Information shown>
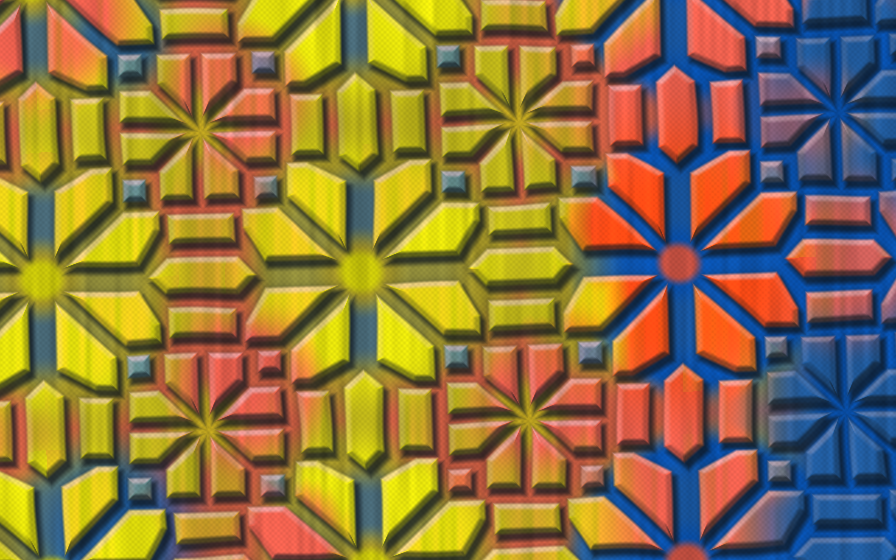
Give the GLSL for this pattern, as a WebGL 2 fragment shader.

```glsl
#version 300 es
precision highp float;
// Raised floral tiles: eight-petal rosettes on a slightly turned lattice, with small
// rosettes, hexagons, bars and studs between. Half-plane distances give the bevels;
// soft noise fields paint lime, coral and blue over tiles and ground.
uniform vec2 u_resolution;
out vec4 outColor;

const vec2 CELL = vec2(0.570, 0.533), ORIGIN = vec2(0.645, 0.515);
const float TURN = 0.028;
const vec3 LIME = vec3(0.82, 0.81, 0.04), OLIVE = vec3(0.64, 0.58, 0.15);
const vec3 CORAL = vec3(0.91, 0.37, 0.30), ORANGE = vec3(0.98, 0.29, 0.08);
const vec3 BLUE = vec3(0.03, 0.32, 0.69), SLATE = vec3(0.22, 0.38, 0.52);
const vec3 INK = vec3(0.06, 0.09, 0.12), GLEAM = vec3(0.90, 0.76, 0.80);
// Coral patches: centre and radius
const vec3 PATCHES[7] = vec3[7](vec3(0.07, 0.97, 0.22), vec3(0.42, 0.83, 0.17),
    vec3(0.45, 0.30, 0.18), vec3(0.52, 0.04, 0.13), vec3(0.98, 0.30, 0.18),
    vec3(1.12, 0.60, 0.14), vec3(1.12, 0.26, 0.14));

float hash(vec2 p) {
    p = fract(p * vec2(0.1031, 0.1137));
    p += dot(p, p.yx + 33.33);
    return fract((p.x + p.y) * p.x * 7.13);
}

float noise(vec2 p) {
    vec2 i = floor(p), f = fract(p);
    f = f * f * (3.0 - 2.0 * f);
    return mix(mix(hash(i), hash(i + vec2(1, 0)), f.x),
               mix(hash(i + vec2(0, 1)), hash(i + vec2(1, 1)), f.x), f.y);
}

float blob(vec2 p, vec2 center, float radius) {
    return 1.0 - smoothstep(0.35 * radius, radius, length(p - center));
}

float box(vec2 p, vec2 halfSize) {
    vec2 d = abs(p) - halfSize;
    return max(d.x, d.y);
}

// Petal between the vertical axis and the diagonal, with a chamfered tip
float petal(vec2 p, float gap, vec2 reach, float inner, float tip) {
    float ends = max(gap - p.x, max(p.x - reach.x, p.y - reach.y));
    float diagonal = inner - 0.707 * (p.y - p.x);
    return max(ends, max(diagonal, dot(p, vec2(-0.5, 0.867)) - tip));
}

// Distance to the nearest tile; q is measured in cells
float tiles(vec2 q) {
    vec2 c = abs(fract(q + 0.5) - 0.5), r = 0.5 - c;
    c = vec2(min(c.x, c.y), max(c.x, c.y));
    r = vec2(min(r.x, r.y), max(r.x, r.y));
    vec2 e = vec2(c.x, 0.5 - c.y);
    float d = petal(c, 0.043, vec2(0.222, 0.37), 0.024, 0.242);
    d = min(d, petal(r, 0.018, vec2(0.122, 0.24), 0.016, 0.3));
    d = min(d, max(e.x - 0.06, dot(e, vec2(0.68, 0.74)) - 0.122));
    d = min(d, box(e - vec2(0.158, 0.0), vec2(0.05, 0.102)));
    return min(d, box(r - 0.208, vec2(0.036)));
}

void main() {
    // Place in the lattice
    vec2 p = gl_FragCoord.xy / u_resolution.y;
    vec2 wobble = vec2(noise(p * 9.0), noise(p * 9.0 + 40.0)) - 0.5;
    mat2 rotation = mat2(cos(TURN), -sin(TURN), sin(TURN), cos(TURN));
    vec2 q = rotation * (p - ORIGIN + 0.008 * wobble) / CELL;
    vec2 c = fract(q + 0.5) - 0.5;
    float radius = length(c), smallRadius = length(0.5 - abs(c));
    float nearFlower = 1.0 - smoothstep(0.32, 0.50, radius);
    vec2 petalId = floor(q + 0.5) * 4.0 + step(0.0, c) * 2.0 + step(abs(c.x), abs(c.y));
    float petalTone = (hash(petalId + 57.0) - 0.5) * max(step(radius, 0.43), step(smallRadius, 0.27));
    // Distance, slope and light
    float d = tiles(q);
    vec2 h = vec2(0.006, 0.0);
    vec2 slope = vec2(tiles(q + h) - tiles(q - h), tiles(q + h.yx) - tiles(q - h.yx));
    float lit = dot(slope / (length(slope) + 0.001), vec2(-0.35, 0.93));
    float soft = 1.0 / (u_resolution.y * CELL.y) + 0.003;
    // Colour fields
    float cloud = noise(p * 5.0 + 3.0) - 0.5;
    float streak = noise(p * vec2(95.0, 5.0)) - 0.5;
    float blueGround = smoothstep(1.20, 1.44, p.x + 0.30 * nearFlower + 0.16 * cloud);
    blueGround = max(blueGround, 0.85 * blob(p, vec2(0.20, 0.05), 0.20));
    blueGround = max(blueGround, 0.75 * blob(p, vec2(0.21, 0.93), 0.12));
    float blueTile = smoothstep(1.28, 1.44, p.x - 0.20 * nearFlower * smoothstep(0.08, 0.22, p.y));
    blueTile *= 1.0 - 0.85 * blob(p, vec2(1.50, 0.54), 0.20);
    blueTile *= 1.0 - 0.50 * blob(p, vec2(1.46, 0.79), 0.12);
    float red = smoothstep(1.04, 1.17, p.x + 0.15 * cloud);
    for (int i = 0; i < 7; i++) red = max(red, blob(p, PATCHES[i].xy, PATCHES[i].z));
    red += 0.8 * cloud * (1.0 - nearFlower) + 0.25 * streak + 0.35 * petalTone;
    // Ground with slate channels, shade beside the tiles and flower buttons
    float heart = 1.0 - smoothstep(0.07, 0.19, smallRadius);
    float coralGround = smoothstep(0.33, 0.52, radius + 0.25 * cloud) * (1.0 - 0.8 * heart);
    vec3 ground = mix(mix(OLIVE, LIME, 0.6 * heart), CORAL * 0.90, 0.88 * coralGround);
    ground = mix(ground, BLUE, blueGround);
    float channel = smoothstep(0.07, 0.16, radius) * (1.0 - smoothstep(0.25, 0.38, radius));
    channel *= 0.85 - 0.65 * smoothstep(0.03, 0.09, abs(c.x));
    ground = mix(ground, SLATE, channel * (1.0 - 0.6 * blueGround));
    float dropShade = 1.0 - smoothstep(-0.008, 0.020, tiles(q + vec2(-0.012, 0.019)));
    float contact = exp(-max(d, 0.0) / 0.010);
    ground = mix(ground, INK, max(0.75 * dropShade, 0.28 * contact));
    vec3 button = mix(LIME * 0.93, CORAL * 0.85, smoothstep(1.0, 1.15, p.x));
    ground = mix(ground, button, 1.0 - smoothstep(0.045, 0.085, radius));
    // Tile faces: bright petals, duller pieces between, slate studs
    vec3 yellow = mix(mix(OLIVE, LIME, 0.5), LIME * 1.08, nearFlower);
    vec3 warm = mix(CORAL, ORANGE, blob(p, vec2(1.21, 0.53), 0.34));
    vec3 face = mix(yellow, warm, clamp(red, 0.0, 1.0));
    face = mix(face, mix(BLUE, SLATE, 0.5), blueTile);
    float stud = step(box(abs(c) - 0.292, vec2(0.0)), 0.05) * (1.0 - blueTile);
    face = mix(face, mix(SLATE * 1.25, CORAL, smoothstep(-0.1, 0.25, cloud)), 0.8 * stud);
    float rim = smoothstep(-0.026, -0.010, d);
    face = mix(face, GLEAM, 0.65 * rim * max(lit, 0.0) * (1.0 - 0.5 * blueTile));
    face = mix(face, INK, 0.75 * rim * max(-lit, 0.0));
    // Brush streaks and canvas weave
    vec3 color = mix(face, ground, smoothstep(-soft, soft, d));
    vec2 weave = sin(p * 6.2832 * 100.0);
    color *= 1.0 + 0.20 * streak + 0.045 * weave.x * weave.y;
    outColor = vec4(clamp(color, 0.0, 1.0), 1.0);
}
```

Assignment> Across the data, find each line that has "return" in it and copy that line.

Exercise response>
    return fract((p.x + p.y) * p.x * 7.13);
    return mix(mix(hash(i), hash(i + vec2(1, 0)), f.x),
    return 1.0 - smoothstep(0.35 * radius, radius, length(p - center));
    return max(d.x, d.y);
    return max(ends, max(diagonal, dot(p, vec2(-0.5, 0.867)) - tip));
    return min(d, box(r - 0.208, vec2(0.036)));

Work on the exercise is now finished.